Pull every line that includes the word "column" out of the data below and copy it.

Collected data ▸
────────────────
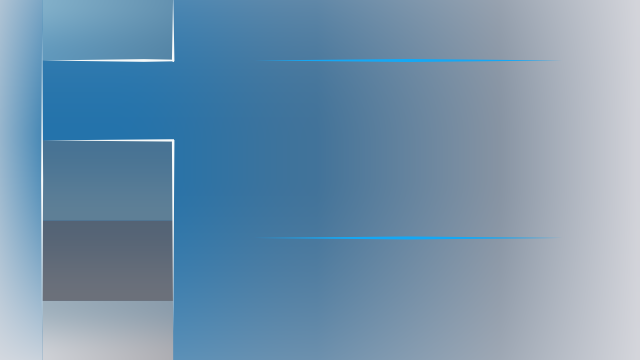
Reproduce this background procedurally as a Shadertoy shader.

```glsl
// Soft blue-to-silver backdrop with a column of tinted panels on the left,
// framed by tapered white strokes, and two blue spindle lines on the right.
// Built from colour ramps, box masks and strokes whose width varies along them.

// Soft coverage of the interval [lo, hi]
float span(float v, float lo, float hi, float px) {
    return clamp((v - lo) / px + 0.5, 0.0, 1.0) * clamp((hi - v) / px + 0.5, 0.0, 1.0);
}

// Stroke that swells from start to peak, then narrows to end
float spindle(float along, float across, float start, float peak, float end,
              float halfWidth, float px) {
    float taper = min((along - start) / (peak - start), (end - along) / (end - peak));
    float w = halfWidth * clamp(taper, 0.0, 1.0);
    float overlap = min(across + 0.5 * px, w) - max(across - 0.5 * px, -w);
    return clamp(overlap / px, 0.0, 1.0);
}

// Horizontal ramp, veiled with silver toward the top and bottom
vec3 backdrop(vec2 p) {
    vec3 blue = vec3(0.14, 0.45, 0.67);
    vec3 silver = vec3(0.86, 0.865, 0.885);
    vec3 c = mix(blue, vec3(0.26, 0.45, 0.60), smoothstep(0.3, 0.95, p.x));
    c = mix(c, vec3(0.53, 0.58, 0.64), clamp((p.x - 0.88) / 0.51, 0.0, 1.0));
    c = mix(c, vec3(0.82, 0.825, 0.85), clamp((p.x - 1.39) / 0.38, 0.0, 1.0));
    float low = pow(max(0.5 - p.y, 0.0) / 0.5, 1.5);
    float high = pow(max(p.y - 0.6, 0.0) / 0.4, 2.0);
    return mix(c, silver, 0.28 * low + 0.2 * high);
}

// Pale margin left of the frame
vec3 margin(vec2 p) {
    float side = mix(0.62, 0.17, clamp(p.x / 0.118, 0.0, 1.0));
    float low = 0.88 * pow(max(0.65 - p.y, 0.0) / 0.65, 1.5);
    float high = 0.36 * pow(max(p.y - 0.6, 0.0) / 0.4, 1.5);
    float veil = 1.0 - (1.0 - side) * (1.0 - low) * (1.0 - high);
    return mix(vec3(0.15, 0.46, 0.67), vec3(0.86, 0.865, 0.885), veil);
}

void mainImage(out vec4 fragColor, in vec2 fragCoord) {
    float px = 1.0 / iResolution.y;
    vec2 p = fragCoord * px;
    float left = 0.118, right = 0.481, upper = 0.832, lower = 0.610;

    vec3 col = mix(margin(p), backdrop(p), span(p.x, left, 9.0, px));

    // Panels in the column, from top to bottom
    float column = span(p.x, left, right, px);
    float u = clamp((p.x - left) / (right - left), 0.0, 1.0);
    vec3 top = mix(mix(vec3(0.38, 0.60, 0.74), vec3(0.33, 0.52, 0.65), u),
                   mix(vec3(0.51, 0.69, 0.79), vec3(0.39, 0.57, 0.69), u),
                   smoothstep(upper, 1.0, p.y));
    vec3 slate = mix(vec3(0.37, 0.50, 0.59), vec3(0.28, 0.45, 0.58),
                     smoothstep(0.387, lower, p.y));
    vec3 dark = mix(vec3(0.42, 0.44, 0.48), vec3(0.33, 0.39, 0.46),
                    smoothstep(0.164, 0.387, p.y));
    vec3 base = mix(mix(vec3(0.81, 0.82, 0.84), vec3(0.68, 0.68, 0.70), u),
                    mix(vec3(0.62, 0.69, 0.74), vec3(0.54, 0.61, 0.67), u),
                    smoothstep(0.0, 0.164, p.y));
    col = mix(col, top, column * span(p.y, upper, 9.0, px));
    col = mix(col, slate, column * span(p.y, 0.387, lower, px));
    col = mix(col, dark, column * span(p.y, 0.164, 0.387, px));
    col = mix(col, base, column * span(p.y, -9.0, 0.164, px));

    // White frame strokes
    float frame = spindle(p.y, p.x - 0.117, 0.079, 0.5, 0.919, 0.0028, px);
    frame = max(frame, spindle(p.y, p.x - right, 0.08, 0.611, 0.613, 0.0035, px));
    frame = max(frame, spindle(p.y, p.x - right, 0.828, 0.83, 1.02, 0.0035, px));
    frame = max(frame, spindle(p.x, p.y - upper, left, 0.40, 0.60, 0.0038, px)
                       * span(p.x, left, 0.4845, px));
    frame = max(frame, spindle(p.x, p.y - lower, left, 0.482, 0.4845, 0.0033, px));
    col = mix(col, vec3(0.97, 0.98, 0.98), frame);

    // Blue lines across the open area
    float lines = max(spindle(p.x, p.y - upper, 0.706, 1.134, 1.562, 0.0042, px),
                      spindle(p.x, p.y - 0.339, 0.706, 1.134, 1.562, 0.0042, px));
    col = mix(col, vec3(0.08, 0.66, 0.96), lines);

    fragColor = vec4(col, 1.0);
}
```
────────────────
ANSWER TO THIS PROBLEM ▸
// Soft blue-to-silver backdrop with a column of tinted panels on the left,
    // Panels in the column, from top to bottom
    float column = span(p.x, left, right, px);
    col = mix(col, top, column * span(p.y, upper, 9.0, px));
    col = mix(col, slate, column * span(p.y, 0.387, lower, px));
    col = mix(col, dark, column * span(p.y, 0.164, 0.387, px));
    col = mix(col, base, column * span(p.y, -9.0, 0.164, px));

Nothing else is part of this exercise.